Long time readers know I am completely obsessed with story architecture, and use it in many things: writing (of course), presentations and even product design. I have a version of the story that is particularly useful when trying to design a meaningful product customers will love and adopt. I think of it as putting the story back into storyboards!
Panel 1: A character and a motivation.
The character is the customer or user of the product you are making.
What is the difference between goal and motivation? The goal is what they want to do, the motivation is why. Knowing the motivation can help you see the bigger picture, and can lead to more complete or innovative solutions.
When I teach this, I usually say, “I’ve been meaning to lose weight for while, because I love my daughter and hope to dance at her wedding some day.”
Your product can now focus on weight loss, or it can help the protagonist live a healthier life.
You can also include setting– where the protagonist deals with this challenge, in order to better understand the environment in which your customer experiences her challenges and makes her decisions.
Goal: Track Steps. Motivation: wants to exercise. Wants to brag. Curiosity about how much she travels.

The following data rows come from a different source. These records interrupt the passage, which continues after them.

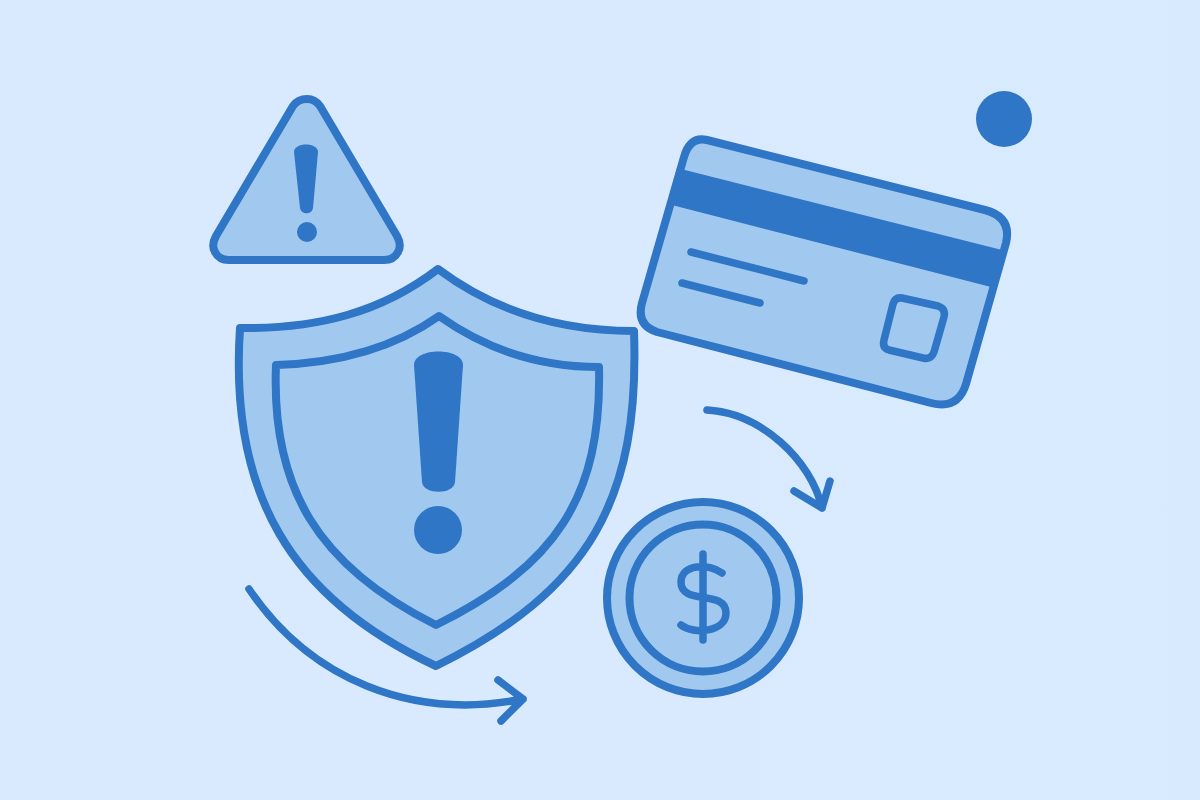
<!DOCTYPE html>
<html lang="en">
<head>
<meta charset="utf-8">
<title>Payment fraud alert</title>
<style>
:root {
  --sky: #d9eaff;
  --sky-edge: #d8ebfe;
  --fill: #a1c9ef;
  --ink: #2f76c6;
}
html, body { margin: 0; height: 100%; overflow: hidden; background: var(--sky); }
svg { display: block; width: 1200px; height: 800px; }
.shape { fill: var(--fill); stroke: var(--ink); stroke-width: 8; stroke-linejoin: round; }
.line { fill: none; stroke: var(--ink); stroke-width: 7.5; stroke-linecap: round; stroke-linejoin: round; }
.solid { fill: var(--ink); }
.sky-mid { stop-color: var(--sky); }
.sky-end { stop-color: var(--sky-edge); }
</style>
</head>
<body>
<svg viewBox="0 0 1200 800" role="img" aria-label="Warning sign, shield, bank card and dollar coin joined by arrows">
  <defs>
    <linearGradient id="sky">
      <stop class="sky-mid" offset="0.6"/>
      <stop class="sky-end" offset="1"/>
    </linearGradient>
  </defs>
  <rect width="1200" height="800" fill="url(#sky)"/>

  <circle class="solid" cx="1004" cy="119" r="28"/>

  <g id="warning-sign">
    <path class="shape" stroke-width="7" d="M293 106Q298 99 307 99Q315 99 320 106L397 236Q402 245 398 252Q394 260 384 260H229Q219 260 215 252Q211 245 216 236Z"/>
    <path class="solid" d="M294 152C294 142 318 142 318 152L313 208C312 215 301 215 300 208Z"/>
    <circle class="solid" cx="307" cy="232" r="10"/>
  </g>

  <g id="shield">
    <path class="shape" d="M438 269C494 311 558 331 634 331C640 499 590 590 436 666C290 598 229 493 240 328C318 329 382 312 438 269Z"/>
    <path class="shape" d="M439 316C484 348 536 367 599 367C602 498 555 566 436 625C318 566 271 488 276 365C340 363 394 348 439 316Z"/>
    <path class="solid" d="M414 365C414 347 463 347 463 365L455 482C454 495 423 495 422 482Z"/>
    <circle class="solid" cx="438" cy="530" r="24"/>
  </g>

  <g id="bank-card">
    <path class="shape" d="M707 140L985 210Q1012 217 1006 243L966 384Q958 410 931 403L657 332Q636 325 642 303L684 157Q690 136 707 140Z"/>
    <path class="solid" d="M677 168L1002 250L991 287L668 204Z"/>
    <path class="line" d="M691 252L804 281M682 283L760 303"/>
    <path class="line" d="M902 298L938 306Q946 309 944 317L934 352Q931 360 923 358L889 350Q882 348 884 340L893 304Q895 297 902 298Z"/>
  </g>

  <g id="coin">
    <circle class="shape" cx="703" cy="598" r="96"/>
    <circle class="shape" cx="703" cy="598" r="73.5"/>
    <path class="line" stroke-width="8" d="M703 554V640M722 573C709 563 681 564 681 582C681 606 726 589 726 613C726 632 694 635 681 625"/>
  </g>

  <g id="arrows">
    <path class="line" d="M707 410C761 413 811 460 822 508M794 491L822 508L830 481"/>
    <path class="line" d="M249 589C310 679 411 721 523 699M498 680L523 699L501 721"/>
  </g>
</svg>
</body>
</html>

Goal: Find a taxi. Motivation: wants to get across town for an important job interview. Got lost in bad part of town, and needs to get home.

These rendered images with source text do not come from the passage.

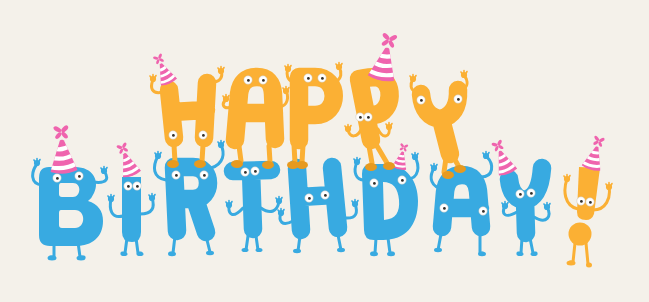
<!DOCTYPE html>
<html lang="en">
<head>
<meta charset="utf-8">
<title>Happy Birthday!</title>
<style>
:root { --paper: #f4f1ea; --orange: #fbb034; --amber: #e79a1f; --blue: #38aae1; --deep: #2f9ad0; --pink: #ef64ae; --white: #fff; --ink: #33302c; }
html, body { margin: 0; height: 100%; overflow: hidden; background: var(--paper); }
.card { width: 649px; height: 302px; background: var(--paper); }
.card svg { display: block; }
.happy { color: var(--orange); --shoe: var(--amber); }
.birthday { color: var(--blue); --shoe: var(--deep); }
.body { fill: none; stroke: currentColor; stroke-width: 18.5; stroke-linecap: round; stroke-linejoin: round; }
.solid { fill: currentColor; fill-rule: evenodd; }
.limb { fill: none; stroke: currentColor; stroke-width: 3; stroke-linecap: round; stroke-linejoin: round; }
.happy .leg { stroke-width: 5; }
.hand { fill: currentColor; stroke: currentColor; stroke-width: 1.6; stroke-linecap: round; }
.shoe { fill: var(--shoe); }
.pink { fill: var(--pink); }
.stripe { fill: none; stroke: var(--white); stroke-width: 4; }
</style>
</head>
<body>
<main class="card">
<svg width="649" height="302" viewBox="0 0 649 302" role="img" aria-label="Happy Birthday! Letters with faces, arms, legs and party hats">
<defs>
  <g id="eye"><circle r="4.2" fill="var(--white)" stroke="#c9c5bd" stroke-width=".5"/><circle cx=".4" cy=".4" r="1.4" fill="var(--ink)"/></g>
  <g id="hand" class="hand"><circle r="2.3"/><path d="M-1 0L-3 -3M0 0L0 -4.5M1 0L3 -3.5"/></g>
  <clipPath id="cone"><path d="M-13 0Q0 5 13 0L2 -29Q0 -31 -2 -29Z"/></clipPath>
  <g id="hat">
    <g clip-path="url(#cone)">
      <rect class="pink" x="-14" y="-32" width="28" height="38"/>
      <path class="stripe" d="M-14 -5Q0 0 14 -7M-12 -14Q0 -9 12 -16M-8 -22Q0 -19 8 -24"/>
    </g>
    <g class="pink" transform="translate(0 -37)">
      <ellipse cx="-3.5" cy="-3" rx="4" ry="2.2" transform="rotate(35 -3.5 -3)"/>
      <ellipse cx="3.5" cy="-3" rx="4" ry="2.2" transform="rotate(-40 3.5 -3)"/>
      <ellipse cx="-3" cy="3" rx="3.8" ry="2" transform="rotate(-45 -3 3)"/>
      <ellipse cx="3" cy="3" rx="3.8" ry="2" transform="rotate(50 3 3)"/>
    </g>
  </g>
  <ellipse id="shoe" class="shoe" rx="6" ry="4"/>
</defs>

<g class="birthday">
  <g id="birthday-b">
    <path class="limb" d="M42 185C30 184 31 172 37 164M93 182C108 184 109 178 104 171M54 242V257H50M78 242L80 257H84"/>
    <use href="#hand" x="37" y="163"/><use href="#hand" x="104" y="171"/>
    <path class="solid" d="M49 167H75C93 167 100 181 94 193Q92 198 88 201C98 204 103 211 103 221C103 237 92 246 76 246H50Q39 246 39 235V178Q39 167 49 167ZM61 183Q59 183 59 186V194Q59 197 62 197H73C81 197 82 183 73 183ZM61 210Q59 210 59 213V225Q59 228 62 228H75C86 228 86 210 75 210Z"/>
    <use href="#eye" x="57" y="178"/><use href="#eye" x="79" y="176"/>
    <use href="#hat" transform="translate(64 171) rotate(-4) scale(1.05)"/>
    <ellipse class="solid" cx="52" cy="258" rx="4.5" ry="2.5"/><ellipse class="solid" cx="81" cy="258" rx="4.5" ry="2.5"/>
  </g>
  <g id="birthday-i">
    <path class="limb" d="M123 216C111 219 109 209 111 199M140 214C153 214 155 207 152 198M127 238L125 253H122M136 238L138 253H141"/>
    <use href="#hand" x="111" y="199"/><use href="#hand" x="152" y="198"/>
    <path class="solid" d="M122 177H141V232Q141 242 132 242Q122 242 122 232Z"/>
    <use href="#eye" x="128" y="186"/><use href="#eye" x="137" y="186"/>
    <use href="#hat" transform="translate(132 174) rotate(-20) scale(.74)"/>
    <ellipse class="solid" cx="124" cy="254" rx="3.5" ry="2"/><ellipse class="solid" cx="140" cy="254" rx="3.5" ry="2"/>
  </g>
  <g id="birthday-r">
    <path class="limb" d="M166 180C153 178 152 167 158 156M211 168C224 164 225 153 221 145M175 236L173 253H170M206 236L210 252"/>
    <use href="#hand" x="158" y="156"/><use href="#hand" x="221" y="145"/>
    <path class="body" d="M177 231L174 167H193C213 167 213 199 193 199H178M195 199L206 232"/>
    <use href="#eye" x="176" y="175"/><use href="#eye" x="204" y="175"/>
    <ellipse class="solid" cx="172" cy="254" rx="4" ry="2.2"/><ellipse class="solid" cx="210" cy="253" rx="4" ry="2.2"/>
  </g>
  <g id="birthday-t">
    <path class="limb" d="M243 208C233 219 228 215 229 205M261 208C271 215 277 211 279 202M248 236L246 250H244M256 236L258 250H260"/>
    <use href="#hand" x="229" y="205"/><use href="#hand" x="279" y="201"/>
    <path class="body" d="M233 171L271 170M251 171L253 229"/>
    <use href="#eye" x="245" y="172"/><use href="#eye" x="255" y="171"/>
    <ellipse class="solid" cx="245" cy="250" rx="3.5" ry="2"/><ellipse class="solid" cx="259" cy="250" rx="3.5" ry="2"/>
  </g>
  <g id="birthday-h">
    <path class="limb" d="M293 221C282 227 278 221 281 213M345 218C357 219 358 212 355 204M300 236L298 251M338 235L341 250"/>
    <use href="#hand" x="281" y="213"/><use href="#hand" x="355" y="204"/>
    <path class="body" d="M297 168L301 230M332 167L338 228M300 197L334 195"/>
    <use href="#eye" x="309" y="198"/><use href="#eye" x="325" y="195"/>
    <ellipse class="solid" cx="297" cy="251" rx="4" ry="2.2"/><ellipse class="solid" cx="341" cy="250" rx="4" ry="2.2"/>
  </g>
  <g id="birthday-d">
    <path class="limb" d="M366 180C355 181 353 171 357 162M408 179C419 178 420 166 415 157M376 238L375 253H372M388 238L390 253H393"/>
    <use href="#hand" x="357" y="162"/><use href="#hand" x="415" y="157"/>
    <path class="solid" d="M372 164H386C407 165 418 181 418 201C418 226 405 240 383 240H374Q364 240 364 230L362 174Q362 164 372 164ZM383 182L384 220C396 219 400 212 399 200C398 188 393 182 383 182Z"/>
    <use href="#eye" x="374" y="183"/><use href="#eye" x="402" y="180"/>
    <use href="#hat" transform="translate(399 168) rotate(13) scale(.57)"/>
    <ellipse class="solid" cx="374" cy="254" rx="4" ry="2.2"/><ellipse class="solid" cx="391" cy="254" rx="4" ry="2.2"/>
  </g>
  <g id="birthday-a">
    <path class="limb" d="M439 188C429 184 430 175 434 168M481 177C494 177 494 164 487 157M441 234L438 250M480 234V253H483"/>
    <use href="#hand" x="434" y="168"/><use href="#hand" x="486" y="156"/>
    <path class="body" d="M442 227L445 192Q447 175 462 175Q476 175 478 191L481 227M444 208H480"/>
    <use href="#eye" x="444" y="208"/><use href="#eye" x="483" y="211"/>
    <ellipse class="solid" cx="438" cy="250" rx="4" ry="2.2"/><ellipse class="solid" cx="482" cy="254" rx="4" ry="2.2"/>
  </g>
  <g id="birthday-y">
    <path class="limb" d="M517 212C505 219 501 214 505 206M534 217C547 225 552 216 547 207M522 238L521 253H518M530 238L533 253H536"/>
    <use href="#hand" x="505" y="206"/><use href="#hand" x="547" y="207"/>
    <path class="body" d="M509 179Q511 199 525 200Q540 197 542 168M525 200L526 233"/>
    <use href="#eye" x="520" y="194"/><use href="#eye" x="531" y="193"/>
    <use href="#hat" transform="translate(508 172) rotate(-21) scale(.76)"/>
    <ellipse class="solid" cx="520" cy="254" rx="3.5" ry="2"/><ellipse class="solid" cx="534" cy="254" rx="3.5" ry="2"/>
  </g>
</g>

<g class="happy">
  <g id="happy-h">
    <path class="limb" d="M163 92C151 95 150 87 153 80M214 82C221 81 223 76 221 71"/>
    <path class="limb leg" d="M174 145L175 162M203 145L202 161"/>
    <use href="#hand" x="153" y="79"/><use href="#hand" x="221" y="71"/>
    <path class="body" d="M169 90L174 138M207 83L204 138M172 112L206 110"/>
    <use href="#eye" x="173" y="135"/><use href="#eye" x="203" y="135"/>
    <use href="#shoe" x="173" y="164"/><use href="#shoe" x="200" y="164"/>
    <use href="#hat" transform="translate(169 82) rotate(-24) scale(.68)"/>
  </g>
  <g id="happy-a">
    <path class="limb" d="M232 107C222 110 221 103 227 99M279 107C288 106 289 97 286 91"/>
    <path class="limb leg" d="M239 146L241 161M269 146L270 162"/>
    <use href="#hand" x="226" y="99"/><use href="#hand" x="286" y="91"/>
    <path class="body" d="M235 140L239 94Q241 77 257 77Q272 77 273 94L275 139M238 113H274"/>
    <use href="#eye" x="248" y="80"/><use href="#eye" x="263" y="80"/>
    <use href="#shoe" x="237" y="164"/><use href="#shoe" x="268" y="165"/>
  </g>
  <g id="happy-p1">
    <path class="limb" d="M293 82C287 80 286 74 288 69M335 82C342 79 342 72 339 67"/>
    <path class="limb leg" d="M294 145L295 163M303 145L302 162"/>
    <use href="#hand" x="288" y="69"/><use href="#hand" x="339" y="67"/>
    <path class="body" d="M299 140V77H315C340 77 340 115 315 115H300"/>
    <use href="#eye" x="308" y="78"/><use href="#eye" x="322" y="78"/>
    <use href="#shoe" x="293" y="165"/><use href="#shoe" x="302" y="165"/>
  </g>
  <g id="happy-p2">
    <path class="limb" d="M362 127C358 139 349 138 348 129M378 129C383 140 391 137 389 127"/>
    <path class="limb leg" d="M369 146L372 163M377 146L387 163"/>
    <use href="#hand" x="348" y="129"/><use href="#hand" x="389" y="127"/>
    <path class="body" d="M371 140L359 79Q370 77 376 77C395 79 394 113 374 115L366 116"/>
    <use href="#eye" x="360" y="117"/><use href="#eye" x="368" y="117"/>
    <use href="#shoe" x="371" y="167"/><use href="#shoe" x="389" y="166"/>
    <use href="#hat" transform="translate(381 78) rotate(12) scale(1.04)"/>
  </g>
  <g id="happy-y">
    <path class="limb" d="M416 92C410 90 410 84 413 79M464 89C469 85 467 79 464 75"/>
    <path class="limb leg" d="M446 158L444 172M454 158L459 167"/>
    <use href="#hand" x="413" y="79"/><use href="#hand" x="464" y="75"/>
    <path class="body" d="M421 94Q423 117 441 119Q459 114 458 90M441 119L450 154"/>
    <use href="#eye" x="421" y="100"/><use href="#eye" x="458" y="99"/>
    <use href="#shoe" x="448" y="175"/><use href="#shoe" x="460" y="169"/>
  </g>
  <g id="exclamation">
    <path class="limb" d="M578 209C564 206 563 190 567 179M593 210C606 210 611 198 609 187M575 243L573 262H570M586 243L588 264"/>
    <use href="#hand" x="567" y="179"/><use href="#hand" x="609" y="187"/>
    <path class="solid" d="M579 167L600 168L594 214Q592 220 586 220Q577 220 577 212Z"/>
    <circle class="solid" cx="580" cy="234" r="11.5"/>
    <use href="#eye" x="581" y="201"/><use href="#eye" x="590" y="202"/>
    <ellipse class="solid" cx="571" cy="263" rx="4.5" ry="2.5"/><ellipse class="solid" cx="589" cy="265" rx="3" ry="2.5"/>
    <use href="#hat" transform="translate(591 168) rotate(16) scale(.75)"/>
  </g>
</g>
</svg>
</main>
</body>
</html>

Make the motivation something universal, that anyone on your team can relate to, in order to create empathy.
Panel 2: Inciting incident

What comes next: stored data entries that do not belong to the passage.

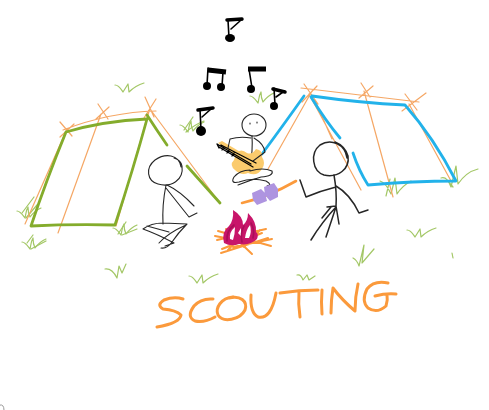
<!DOCTYPE html>
<html lang="en">
<head>
<meta charset="utf-8">
<title>Scouting</title>
<style>
:root {
  --paper: #ffffff;
  --ink: #262626;
  --note: #000000;
  --pole: #f5a765;
  --orange: #fb9a3c;
  --tent-green: #84ac2c;
  --tent-blue: #22b2ea;
  --grass: #a3c766;
  --flame: #c8156a;
  --flame-dark: #a80f58;
  --guitar: #fbcb6d;
  --marshmallow: #ae94e0;
}
html, body { margin: 0; background: var(--paper); overflow: hidden; }
.scene { display: block; width: 489px; height: 410px; }
.scene g { fill: none; stroke-linecap: round; stroke-linejoin: round; }
.poles { stroke: var(--pole); stroke-width: 1.2; }
.canvas-green { stroke: var(--tent-green); stroke-width: 2.8; }
.canvas-blue { stroke: var(--tent-blue); stroke-width: 2.8; }
.grass { stroke: var(--grass); stroke-width: 1.2; }
.figure { stroke: var(--ink); stroke-width: 1.1; }
.figure-bold { stroke: var(--ink); stroke-width: 1.5; }
.notes { stroke: var(--note); stroke-width: 1.6; }
.notes ellipse { fill: var(--note); stroke: none; }
.notes .beam { stroke-width: 5; stroke-linecap: butt; }
.logs { stroke: var(--orange); stroke-width: 2; }
.stick { stroke: var(--orange); stroke-width: 2.6; }
.marshmallow { fill: var(--marshmallow); }
.flame { fill: var(--flame); }
.flame-gap { fill: var(--paper); }
.flame-line { stroke: var(--flame-dark); stroke-width: 1.6; }
.guitar-body { fill: var(--guitar); }
.guitar-neck { stroke: var(--note); stroke-width: 1.3; }
.lettering { stroke: var(--orange); stroke-width: 3; }
.smudge { stroke: #999; stroke-width: 1; }
</style>
</head>
<body>
<svg class="scene" viewBox="0 0 489 410" role="img" aria-label="Scouting: stick figures around a campfire between two tents">
  <defs>
    <path id="tuft" d="M0 5C3 5 5 8 8 12C9 8 9 4 11 1C11 5 12 9 13 11C16 7 19 4 24 2"/>
    <path id="tuft-wide" d="M0 4C4 4 6 8 8 11L13 3L14 11C18 7 22 4 29 2"/>
  </defs>

  <g class="grass">
    <use href="#tuft-wide" x="115" y="81"/>
    <use href="#tuft" x="180" y="120"/>
    <path d="M184 130L193 117M186 132Q194 125 204 121"/>
    <use href="#tuft" x="250" y="91"/>
    <use href="#tuft" x="17" y="206"/>
    <path d="M22 213L34 197M26 218L37 205"/>
    <use href="#tuft" x="22" y="237"/>
    <path d="M27 243L33 235M31 249L46 241"/>
    <use href="#tuft" x="113" y="223"/>
    <path d="M118 234L126 222M122 235L137 229"/>
    <path d="M105 269Q112 268 117 278L119 266L122 273L126 264"/>
    <use href="#tuft-wide" x="189" y="272"/>
    <path d="M297 275Q301 274 303 280L307 275L309 280L315 276"/>
    <path d="M353 258Q357 260 359 266L364 245L362 263L374 249"/>
    <use href="#tuft-wide" x="407" y="226"/>
    <path d="M380 181Q386 183 391 194L395 178L397 194Q402 186 411 181M386 196L390 179"/>
    <path d="M441 178Q447 176 451 187L456 166L458 184Q466 172 478 169M447 180L453 187"/>
    <path d="M452 253L453 258"/>
  </g>

  <g id="green-tent">
    <g class="poles">
      <path d="M67 129L25 224M60 122L72 136M74 124L60 137M63 130Q110 112 156 111M101 114L58 233M98 104L108 119M109 107L96 119M150 108L116 226M145 97L154 117M156 99L144 118M150 109L219 202"/>
    </g>
    <g class="canvas-green">
      <path d="M66 132Q103 121 147 119Q133 170 115 225Q72 224 31 226Q46 181 66 132M147 115Q156 129 167 145M187 166L220 203"/>
    </g>
  </g>

  <g id="blue-tent">
    <g class="poles">
      <path d="M301 88L419 102M304 84L318 104M317 86L302 102M312 91L268 169M309 94L361 190M313 96L332 139M361 83L370 97M373 86L359 98M364 91L393 197M405 94L417 110M426 93L402 111M409 104L451 181"/>
    </g>
    <g class="canvas-blue">
      <path d="M304 96Q282 127 262 154M311 97Q325 120 340 138M312 96Q361 103 405 105Q434 138 456 181Q413 181 368 185Q359 171 353 153"/>
    </g>
  </g>

  <g class="notes" role="img" aria-label="Music notes">
    <path d="M229 38L228 20M228 20H242M240 21L231 29M207 85L208 68M222 86L223 72M252 88L249 69M275 105L274 88M201 130L200 109"/>
    <path d="M208 70L226 72M248 69L266 69" class="beam"/>
    <path d="M227 20L242 19M273 89L285 92M198 110L213 108" stroke-width="3.5"/>
    <path d="M283 92L276 97M211 109L202 117"/>
    <ellipse cx="230" cy="38" rx="5" ry="4"/>
    <ellipse cx="207" cy="86" rx="4" ry="4"/>
    <ellipse cx="221" cy="87" rx="4" ry="4"/>
    <ellipse cx="251" cy="89" rx="4" ry="4"/>
    <ellipse cx="274" cy="106" rx="4" ry="4"/>
    <ellipse cx="201" cy="131" rx="5" ry="5"/>
  </g>

  <g id="guitar-player">
    <g class="figure">
      <ellipse cx="254" cy="125" rx="12" ry="11"/>
      <path d="M250 123V124M257 122V123M252 136Q253 150 250 168"/>
    </g>
    <path class="guitar-body" d="M236 153Q241 148 247 153Q252 155 256 149Q263 150 262 157Q266 163 262 169Q257 177 248 173Q241 176 235 170Q229 165 234 160Z"/>
    <path class="guitar-body" d="M218 143L222 141L252 159L249 166Z"/>
    <g class="guitar-neck">
      <path d="M217 144L251 164M219 147L253 167M221 145L256 163M217 144L219 148M224 147L222 150M229 150L227 153M234 153L232 156"/>
    </g>
    <g class="figure">
      <path d="M251 138Q240 136 230 139L228 148M254 138Q264 144 265 152L253 161M250 170Q240 170 234 177Q230 184 239 182Q252 177 266 181Q273 185 267 186M250 171Q263 167 272 171Q274 176 261 177Q248 181 238 185"/>
    </g>
  </g>

  <g class="figure" id="left-camper">
    <path d="M181 167C179 154 165 153 155 160C145 168 147 181 158 184C171 188 184 180 182 166Q181 160 174 158"/>
    <path d="M166 185Q162 205 163 224M167 185Q180 191 194 206M166 188Q177 202 189 217L197 213M163 223Q151 223 143 229Q157 234 174 243L165 246M163 223L187 224Q178 233 172 242Q167 249 161 248M147 226L169 232M186 225Q168 233 159 243"/>
  </g>

  <g class="figure-bold" id="right-camper">
    <path d="M347 158C345 144 331 138 320 145C310 153 312 171 324 175C338 178 350 169 348 156Q345 146 335 142"/>
    <path d="M334 175Q337 192 336 207M336 187Q320 191 306 197L300 180M336 186Q350 194 359 213L368 210M336 207Q322 222 311 240M327 207L336 206L339 224M336 207L326 237M322 218L331 207"/>
  </g>

  <g class="logs">
    <path d="M217 240L266 229M218 231L271 246M222 249L262 233M226 229L252 254M221 253L268 238M233 247L272 239M215 236L246 242M244 247L260 230M228 250L243 234"/>
  </g>

  <g id="campfire">
    <path class="flame" d="M224 243Q221 232 229 226Q234 220 233 210Q243 216 243 225Q248 221 248 213Q257 222 256 232Q259 234 257 239Q250 246 239 244Q231 247 224 243Z"/>
    <path class="flame-gap" d="M230 239Q229 232 235 227Q235 234 233 240ZM245 238Q246 230 250 225Q252 232 249 238ZM238 233L241 228L241 236Z"/>
    <path class="flame-line" fill="none" d="M227 241Q226 231 234 225M242 242Q240 233 244 226M253 238Q255 230 251 223"/>
  </g>

  <g id="roasting-stick">
    <g class="stick"><path d="M242 203Q268 197 296 181"/></g>
    <path class="marshmallow" d="M252 193L261 189L265 193L267 201L257 205L253 200ZM264 187L274 183L278 189L278 197L270 201L265 195Z"/>
  </g>

  <g class="lettering" role="img" aria-label="SCOUTING">
    <path d="M183 299Q174 296 164 300Q156 305 163 309Q176 310 181 315Q180 323 157 327"/>
    <path d="M213 299Q201 298 194 306Q186 317 195 321Q204 323 215 317"/>
    <path d="M233 297C221 298 215 308 218 315C223 323 240 320 245 310C248 301 240 295 229 298"/>
    <path d="M251 295Q250 313 258 317Q271 320 276 293"/>
    <path d="M280 293Q299 290 318 290M299 291Q298 304 300 317"/>
    <path d="M322 290Q321 302 322 314"/>
    <path d="M331 313Q331 300 333 288Q342 300 355 311Q355 297 358 284"/>
    <path d="M388 283Q374 280 367 289Q361 301 368 308Q377 314 386 306Q388 300 387 295M375 296Q386 293 396 294"/>
  </g>

  <g class="smudge"><path d="M0 405Q4 404 4 410"/></g>
</svg>
</body>
</html>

We all have goals and motivations, but what finally prompts you to try to solve this challenge?
In the story, I say “I’ve been meaning to try to lose weight for some time, yet months go by and I don’t start down that path.” Sound familiar? Even though weight loss is very important to me, I can’t get started.
But there are many things that might get me to change. A new number on the scale I never saw before. A relative who get diabetes. Can’t wear my favorite jeans…
This is important, because if you know what motivates your customers to take action, you can capture that commitment to change and get them to consider your product or service. You might even understand where to message your product.
Panel 3 is Struggles
How has your customer already tried to solve this problem?
What are they trying to use now?
Either competitors, or their own home-grown solutions.
Why don’t those work?
You can expand this to multiple panels in an 8-panel format, covering more things your protagonist has tried.
This is the moment in the story where all is lost. The customer believes she will never solve her problem, and things are getting worse and worse.
The doctor tells our protagonist her weight is going up, and so is her blood sugar, blood pressures…her health is in danger! She has to solve this problem!
Stakes are a key idea in story. It’s what it costs the protagonist if they don’t solve reach the goal set in panel one. This is a great place to show the stakes, or raise them.
Your character discovers your product.
Here we see the fabulous delivered diet food that will please any gourmand’s taste buds. Or something like that.
You can make it more specific and show how the protagonist finds it. A commercial, a billboard, a friend or doctor recommending it…
Placing the product into the climax was inspired by Kendall Haven‘s research on the biology of story. Our hero’s discovery of the product at the turning point gives the protagonist agency while still placing the product in context of her life.
And finally, taking a page from the hero’s journey, show how your customer’s life is better.
Panel 6: Change
How has the customer changed?
Are they happy now?
This simple story places your product (or service) in context of a real problem and a person’s hopes and dreams. With a little thought, you can make sure you are making something that really will help.
In the workshops on innovation I run, we show this cartoon to potential customers, in order to familiarize with the product promise before doing participatory roadmap exercises. It provides context for people as they prioritize features.
I was chatting with a consultant friend today, and she now shows it before running product prototype tests. The cartoon helps get people in the right mindset to evaluate solutions.
You can also use this to validate if you are solving the right problem. Walk a customer through this, and ask them to mark where their situation is different, and where it is the same.
I highly recommend Cartooning: Philosophy and Practice by Ivan Brunetti if you enjoy the highly geometric style I used in this story board, or just want to get better at cartooning.
I also recommend checking out my post, The Shape of Story, to get ideas for other elements of story you can use.
More on using Story to drive product decisions: The User’s Journey: Storymapping Products That People Love by Donna Lichaw
Below is the complete comic.